Back in May, we told you that the the American Red Cross (ARC) and National Weather Service (NWS) had agreed to disagree on the recommended action of last resort when confronted by an approaching tornado while in a vehicle. The long-standing advice of both agencies had been to abandon the vehicle and lie flat in a ditch with hands covering your head. In early May, however, the ARC, citing recent research, changed its advice, recommending instead to remain in the vehicle with seat belt fastened and head covered.
At the time, the NWS and ARC issued a joint statement that indicated the NWS was not ready to deviate from its traditional advice to abandon an automobile if faced with a tornado, but that the NWS and ARC would jointly review the relevant tornado safety research.
That review apparently complete, the NWS and ARC have released a new joint statement.
Keep reading to find out what the NWS and ARC now recommend...
In the statement, the NWS and ARC conclude that it doesn't really make much difference whether you remain in or abandon the vehicle. Both are last resorts "... that provide little protection" and "your choice should be driven by your specific circumstances."
In other words, pick your poison.
It's unclear whether this conclusion reflects any new science or just a statement of the obvious. Of course, as the statement points out, "The safest place to be is in an underground shelter, basement or safe room."

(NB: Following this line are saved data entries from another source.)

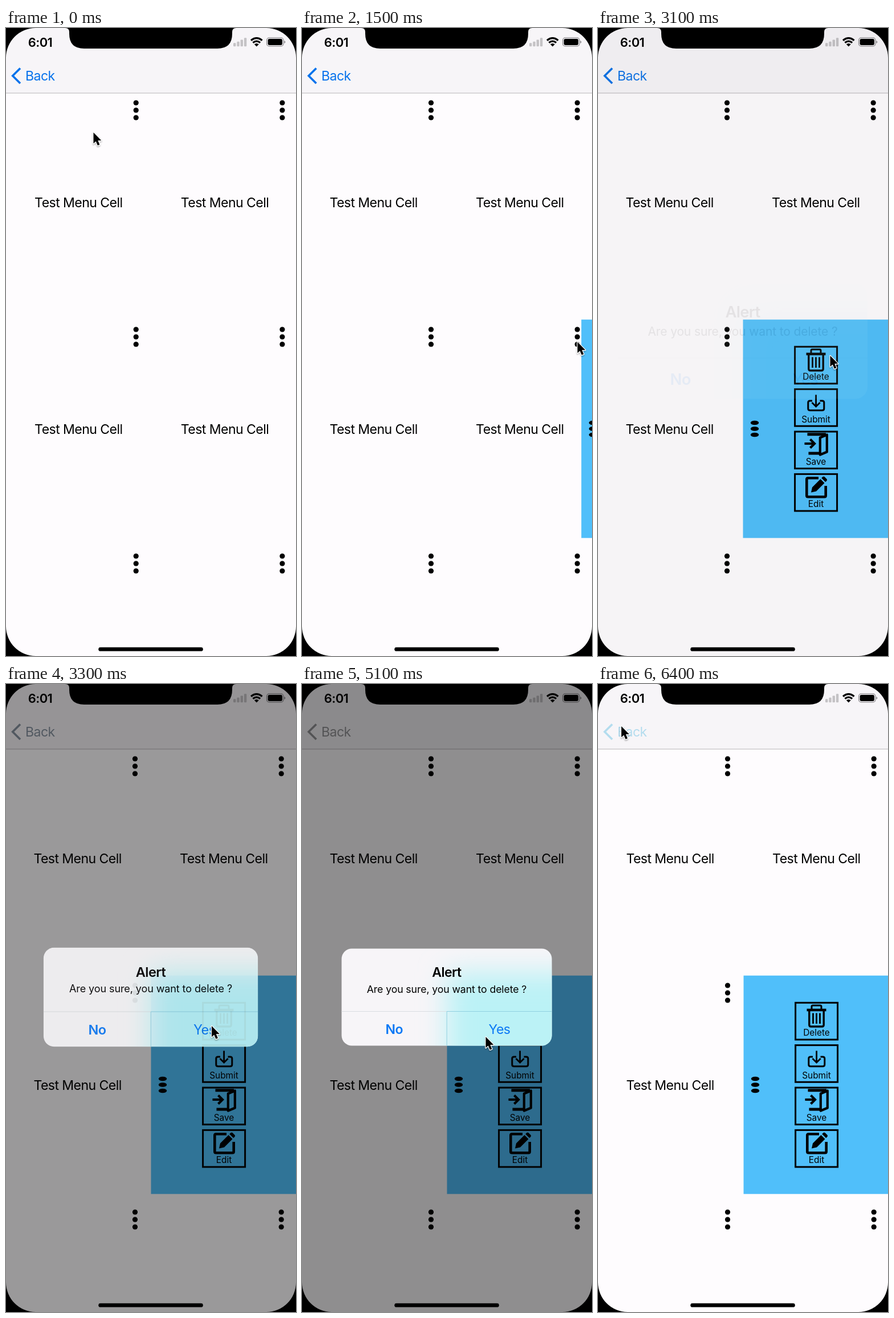
An HTML page that plays this animation: 509 px wide and 1100 px high, repeating every 6.5 s.

```html
<!DOCTYPE html>
<html lang="en">
<head>
<meta charset="utf-8">
<title>Cell menu</title>
<style>
  html, body { margin: 0; width: 100%; height: 100%; overflow: hidden; background: #000; }
  svg { display: block; width: 509px; height: 1100px; }
  text { font-family: Inter, "Liberation Sans", sans-serif; font-size: 23.1px; letter-spacing: -.025em; }
  .mid { text-anchor: middle; }
  .label { font-size: 15.4px; letter-spacing: 0; text-anchor: middle; }
  .line { fill: none; stroke: #000; stroke-width: 3; }
</style>
</head>
<body>
<svg viewBox="0 0 509 1100">
  <defs>
    <clipPath id="alertShape"><rect x="69.5" y="463.5" width="369" height="170" rx="18"/></clipPath>
    <filter id="soft" x="-50%" y="-50%" width="200%" height="200%"><feGaussianBlur stdDeviation="24"/></filter>
    <filter id="shade" x="-50%" y="-50%" width="200%" height="200%">
      <feDropShadow dx="0" dy="1.5" stdDeviation="1.3" flood-opacity=".35"/>
    </filter>
  </defs>

  <rect width="509" height="1100" fill="#fefcfe"/>
  <g id="content">
    <g id="cells"></g>
    <g id="panel">
      <rect x="254.5" y="510.7" width="262" height="382.6" fill="#50bffa"/>
      <ellipse cx="275" cy="691.5" rx="7.2" ry="3.8"/>
      <ellipse cx="275" cy="702" rx="7.2" ry="3.8"/>
      <ellipse cx="275" cy="712.5" rx="7.2" ry="3.8"/>
      <g id="buttons"></g>
      <g class="line">
        <!-- trash can -->
        <path d="M365.5 571H399.5" stroke-width="4.5"/>
        <path d="M374 569V565Q374 563 376 563H389Q391 563 391 565V569"/>
        <path d="M369.8 573V597Q369.8 600 372.8 600H392.2Q395.2 600 395.2 597V573" stroke-width="3.4"/>
        <path d="M376.5 576.5V595M382.5 576.5V595M388.5 576.5V595" stroke-width="2.8"/>
        <!-- tray -->
        <path d="M376 653H372Q368.8 653 368.8 656V666.5Q368.8 669.8 372 669.8H393.5Q396.8 669.8 396.8 666.5V656Q396.8 653 393.5 653H389.5"/>
        <path d="M382.6 642.5V662.5M375.5 656L382.6 663L389.7 656" stroke-width="2.8"/>
        <!-- door -->
        <path d="M367.5 711.8H400M369.5 745H389" stroke-width="5"/>
        <path d="M389.8 717.5L401.8 712.5V742.5L389.8 747.5Z" stroke-width="4.2" stroke-linejoin="round"/>
        <path d="M362.5 728H378M372.5 720.5L380 728L372.5 735.5" stroke-width="4.2"/>
        <!-- notepad -->
        <path d="M387 788.3H368.5Q366.3 788.3 366.3 790.5V819Q366.3 821.3 368.5 821.3H397.5Q399.7 821.3 399.7 819V802" stroke-width="4.6"/>
      </g>
      <path d="M374 813.5L376 804.5L390.5 790L397.5 797L383 811.5ZM392.2 788.3L394.5 786Q396 784.8 397.5 786L401.5 790Q402.6 791.5 401.5 793L399.2 795.3Z"/>
    </g>
  </g>

  <rect width="509" height="114" fill="#f7f5f8"/>
  <rect y="113.4" width="509" height="1.2" fill="#c3c1c4"/>
  <g id="back">
    <path d="M25 70.5L11.7 83.8L25 97.1" fill="none" stroke="currentColor" stroke-width="3.6"/>
    <text x="34" y="92" fill="currentColor">Back</text>
  </g>
  <text class="mid" x="60" y="32.6" style="font-size:22px;font-weight:600">6:01</text>
  <g id="signal" fill="#c4c2c5"></g>
  <path d="M439.8 32.5L435.8 28.4Q439.8 25.4 443.8 28.4Z"/>
  <path d="M433.4 25.8Q439.8 20.6 446.2 25.8M430 21.7Q439.8 13.6 449.6 21.7" fill="none" stroke="#000" stroke-width="3.2"/>
  <rect x="457.6" y="17.1" width="29.4" height="14.8" rx="4.4" fill="none" stroke="#8d8b8e" stroke-width="1.3"/>
  <rect x="459.6" y="19.1" width="25.4" height="10.8" rx="2.6"/>
  <path d="M488.4 22Q490.4 23 490.4 24.5T488.4 27Z" fill="#8d8b8e"/>

  <rect id="dim" width="509" height="1100"/>
  <g id="alert">
    <g clip-path="url(#alertShape)">
      <rect x="69" y="463" width="370" height="171" fill="#f7f5f8"/>
      <rect x="254" y="505" width="300" height="300" fill="#bbf2f6" filter="url(#soft)"/>
      <path d="M69 573.5H254" stroke="#d9dde1" fill="none"/>
      <path d="M254 573.5H439M254.2 573.5V634" stroke="#90d0e0" fill="none"/>
    </g>
    <text class="mid" x="254" y="513.3" style="font-weight:600">Alert</text>
    <text class="mid" x="254" y="540.5" style="font-size:17.7px;letter-spacing:-.006em">Are you sure, you want to delete ?</text>
    <g fill="#0a78f5">
      <text class="mid" x="161.8" y="612.7" style="font-weight:600">No</text>
      <text class="mid" x="346.5" y="612.7">Yes</text>
    </g>
  </g>

  <!-- device frame: rounded screen corners, notch, home bar -->
  <path fill-rule="evenodd" d="M-2 -2H511V1102H-2ZM52 0Q0 0 0 0A52 52 0 0 0 0 0Z" fill="none"/>
  <path id="corners" fill-rule="evenodd"/>
  <path d="M104 0Q111 0 111 7V10Q111 36 137 36H371Q397 36 397 10V7Q397 0 404 0Z"/>
  <rect x="162.3" y="1084.8" width="183.5" height="6.8" rx="3.4"/>

  <path id="cursor" d="M0 0V19.3L4.3 15.4L7.4 22.8L10.9 21.3L7.8 14.1H13.8Z" stroke="#fff" stroke-width="2.4"
        stroke-linejoin="round" paint-order="stroke" filter="url(#shade)"/>
</svg>

<script>
const LOOP = 6500, STEP = 100;
const $ = id => document.getElementById(id);
const clamp = x => Math.min(1, Math.max(0, x));
const mix = (a, b, p) => a + (b - a) * p;
const smooth = x => x * x * (3 - 2 * x);

// Critically damped spring, time in ms since it was released.
function spring(ms) {
  const x = Math.max(0, ms) * 0.0175;
  return 1 - (1 + x) * Math.exp(-x);
}

// cubic-bezier(.42, 0, .58, 1)
function easeInOut(x) {
  let lo = 0, hi = 1;
  for (let i = 0; i < 24; i++) {
    const s = (lo + hi) / 2, r = 1 - s;
    if (3 * r * r * s * 0.42 + 3 * r * s * s * 0.58 + s * s * s < x) lo = s; else hi = s;
  }
  return smooth(lo);
}

function buildScene() {
  let cells = '';
  for (const col of [0, 256.7]) {
    for (const row of [0, 397, 794]) {
      for (const y of [131, 144, 157])
        cells += `<circle cx="${226.5 + col}" cy="${y + row}" r="4.6"/>`;
      if (row < 700)
        cells += `<text class="mid" x="${125.6 + col}" y="${314.2 + row}">Test Menu Cell</text>`;
    }
  }
  $('cells').innerHTML = cells;

  $('buttons').innerHTML = ['Delete', 'Submit', 'Save', 'Edit'].map((name, i) => {
    const y = 558.3 + i * 74.35;
    return `<rect class="line" x="345.6" y="${y}" width="74" height="64.6"/>
      <text class="label" x="382.5" y="${y + 57.9}">${name}</text>`;
  }).join('');

  $('signal').innerHTML = [6, 8.5, 11.8, 15].map((h, i) =>
    `<rect x="${399 + i * 6.3}" y="${32.2 - h}" width="4.4" height="${h}" rx="1.2"/>`).join('');

  const R = 52;
  $('corners').setAttribute('d', `M0 0H509V1100H0Z M${R} 0H${509 - R}A${R} ${R} 0 0 1 509 ${R}
    V${1100 - R}A${R} ${R} 0 0 1 ${509 - R} 1100H${R}A${R} ${R} 0 0 1 0 ${1100 - R}V${R}A${R} ${R} 0 0 1 ${R} 0Z`);
}

// Pointer stops: time, x, y
const STOPS = [
  [0, 153.5, 183], [1100, 483.5, 550], [1550, 483.5, 550], [2200, 331, 699],
  [2900, 407.5, 574], [3100, 407.5, 574], [3300, 361, 599], [3700, 345, 612],
  [5000, 322.5, 618], [5300, 322.5, 618], [6150, 41, 74], [LOOP, 41, 74]
];

function pointerAt(t) {
  const i = STOPS.findIndex(s => s[0] > t);
  const [t0, x0, y0] = STOPS[i - 1], [t1, x1, y1] = STOPS[i];
  const p = smooth((t - t0) / (t1 - t0));
  return [mix(x0, x1, p), mix(y0, y1, p)];
}

function render(t) {
  const push = 1.7 * Math.exp(-t / 130);
  const pop = t >= 6400 ? 1 : 0;
  $('content').setAttribute('transform', `translate(${push + pop} 0)`);

  const slide = 254.5 * (1 - easeInOut(clamp((t - 1310) / 1000)));
  $('panel').setAttribute('transform', `translate(${slide} 0)`);
  $('panel').style.display = t > 1310 ? '' : 'none';

  const enter = spring(t - 3076);
  const shown = enter * (1 - spring(t - 5130));
  const scale = mix(1.2, 1, enter);
  $('dim').setAttribute('opacity', 0.44 * shown);
  $('alert').setAttribute('opacity', shown);
  $('alert').setAttribute('transform', `translate(254 548.5) scale(${scale}) translate(-254 -548.5)`);

  const rgb = [[6, 114, 236], [148, 148, 151]];
  $('back').style.color = `rgb(${rgb[0].map((c, i) => Math.round(mix(c, rgb[1][i], shown)))})`;
  const pressed = t >= 6250;
  if (pressed) $('back').style.color = '#b3dcee';

  $('cursor').setAttribute('transform', `translate(${pointerAt(t)})`);
}

buildScene();
const start = performance.now();
function tick() {
  const t = (performance.now() - start) % LOOP;
  render(Math.floor(t / STEP) * STEP);
  requestAnimationFrame(tick);
}
tick();
</script>
</body>
</html>
```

At the end of our earlier post on the subject, we asked what you would do if a tornado was bearing down on your car and there wasn't enough time to get to shelter. 70 percent of respondents said they would stay in the car.